Lien Nguyen, Ph.D.
lien.nguyen at ufl.edu
Lien has always been interested in understanding the molecular pathogenesis of neurodegenerative disorders and in developing therapeutic strategies for these devastating diseases. She received her B.S. in Chemistry from Hanoi College of Science at Vietnam National University. Lien then earned her Ph.D. in Chemistry at the University of Illinois at Urbana-Champaign with Dr. Steven Zimmerman, in which she designed, synthesized, and studied biological activities of small molecules that target Myotonic Dystrophy. Continuing her interest in repeat expansion disorders, she joined the lab led by Dr. Laura Ranum in the Center for NeuroGenetics (CNG) as a postdoctoral fellow. During the early phase of the postdoctoral training, Lien studied the roles of C9orf72 repeat-associated non-AUG (RAN) proteins in disease pathogenesis and developed therapeutic strategies for C9orf72 ALS/FTD.
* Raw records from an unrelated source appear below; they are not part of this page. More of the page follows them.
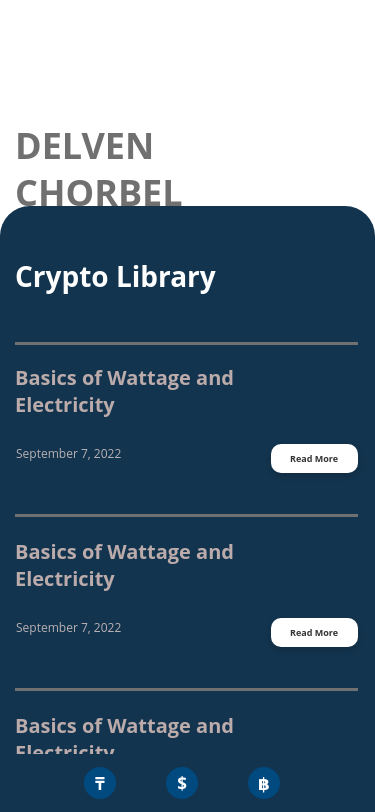
<!DOCTYPE html>
<html lang="en">
<head>
<meta charset="utf-8">
<meta name="viewport" content="width=device-width, initial-scale=1">
<title>Crypto Library</title>
<style>
:root {
  --page: #ffffff;
  --navy: #13344e;
  --brand: #707070;
  --rule: #707070;
  --muted: #bbabab;
  --date: #b9b1b3;
  --button-text: #333333;
  --coin: #004a80;
}
* { box-sizing: border-box; margin: 0; padding: 0; }
html, body { width: 375px; height: 812px; overflow: hidden; }
body { background: var(--page); font-family: "Open Sans", "Noto Sans", sans-serif; }
a { color: inherit; text-decoration: none; }
.screen { display: flex; flex-direction: column; width: 375px; height: 812px; overflow: hidden; }
.masthead { height: 206px; flex: none; padding: 122px 15px 0; overflow: hidden; }
.masthead h1 { width: 200px; font-size: 36px; line-height: 47px; font-weight: 700; color: var(--brand); }
.library { display: flex; flex-direction: column; height: 606px; flex: none; background: var(--navy); border-radius: 30px 30px 0 0; }
.library h2 { flex: none; padding: 51px 15px 47px; font-size: 28px; line-height: 38px; font-weight: 700; color: #fff; }
.articles { flex: none; height: 412px; padding: 0 17px 0 15px; overflow: hidden; list-style: none; }
.article { height: 174px; padding-top: 21px; border-top: 3px solid var(--rule); }
.article:first-child { height: 172px; padding-top: 19px; }
.article h3 { width: 260px; margin-bottom: 26px; font-size: 20px; line-height: 27px; font-weight: 700; color: var(--muted); }
.article-foot { display: flex; justify-content: space-between; align-items: flex-start; padding-left: 1px; }
.article time { font-size: 12px; line-height: 19px; color: var(--date); }
.read-more { display: flex; align-items: center; justify-content: center; width: 87px; height: 29px; padding-right: 1px; border-radius: 10px; background: #fff; color: var(--button-text); font-size: 9px; font-weight: 700; box-shadow: 0 3px 6px rgba(0, 0, 0, .16); }
.currencies { display: flex; flex: 1; align-items: center; gap: 50px; padding-left: 84px; }
.coin { display: flex; align-items: center; justify-content: center; width: 32px; height: 32px; border-radius: 50%; background: var(--coin); color: #fff; font-family: "Open Sans", "Noto Sans", "DejaVu Sans", sans-serif; font-size: 17px; line-height: 1; font-weight: 700; }
</style>
</head>
<body>
<div class="screen">
  <header class="masthead">
    <h1>DELVEN<br>CHORBEL</h1>
  </header>
  <main class="library">
    <h2>Crypto Library</h2>
    <ul class="articles">
      <li class="article">
        <h3>Basics of Wattage and Electricity</h3>
        <div class="article-foot">
          <time datetime="2022-09-07">September 7, 2022</time>
          <a class="read-more" href="#">Read More</a>
        </div>
      </li>
      <li class="article">
        <h3>Basics of Wattage and Electricity</h3>
        <div class="article-foot">
          <time datetime="2022-09-07">September 7, 2022</time>
          <a class="read-more" href="#">Read More</a>
        </div>
      </li>
      <li class="article">
        <h3>Basics of Wattage and Electricity</h3>
      </li>
    </ul>
    <nav class="currencies" aria-label="Currencies">
      <a class="coin" href="#" aria-label="Tenge">&#8376;</a>
      <a class="coin" href="#" aria-label="Dollar">$</a>
      <a class="coin" href="#" aria-label="Baht">&#3647;</a>
    </nav>
  </main>
</div>
</body>
</html>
While doing research in repeat expansion disorders, Lien learned that the discovery of repeat expansion mutations is very challenging because of technical difficulties. Since repetitive elements account for >50% of human genome, it is highly likely that many repeat expansion mutations remain unidentified and could contribute to common disorders including Alzheimer’s disease (AD). This innovative thought has led Lien to develop a novel pathology-to-gene-identification strategy to isolate and study the roles repeat expansion mutations in disease with unknown genetic etiologies. In 2020, Lien received the K99/R00 – Pathway to Independence Award (NIH/NIA) to develop and use this strategy to study genetics and molecular mechanisms of AD. In December 2022, Lien started her independent lab in the CNG, the Department of Molecular Genetics and Microbiology, University of Florida. She is enthusiastic about gaining new knowledge and doing research to increase our understanding of disease and how the central nervous system works. She looks forward to working with outstanding and motivated researchers and to contributing to the huge effort of the scientific community to help patients and their families.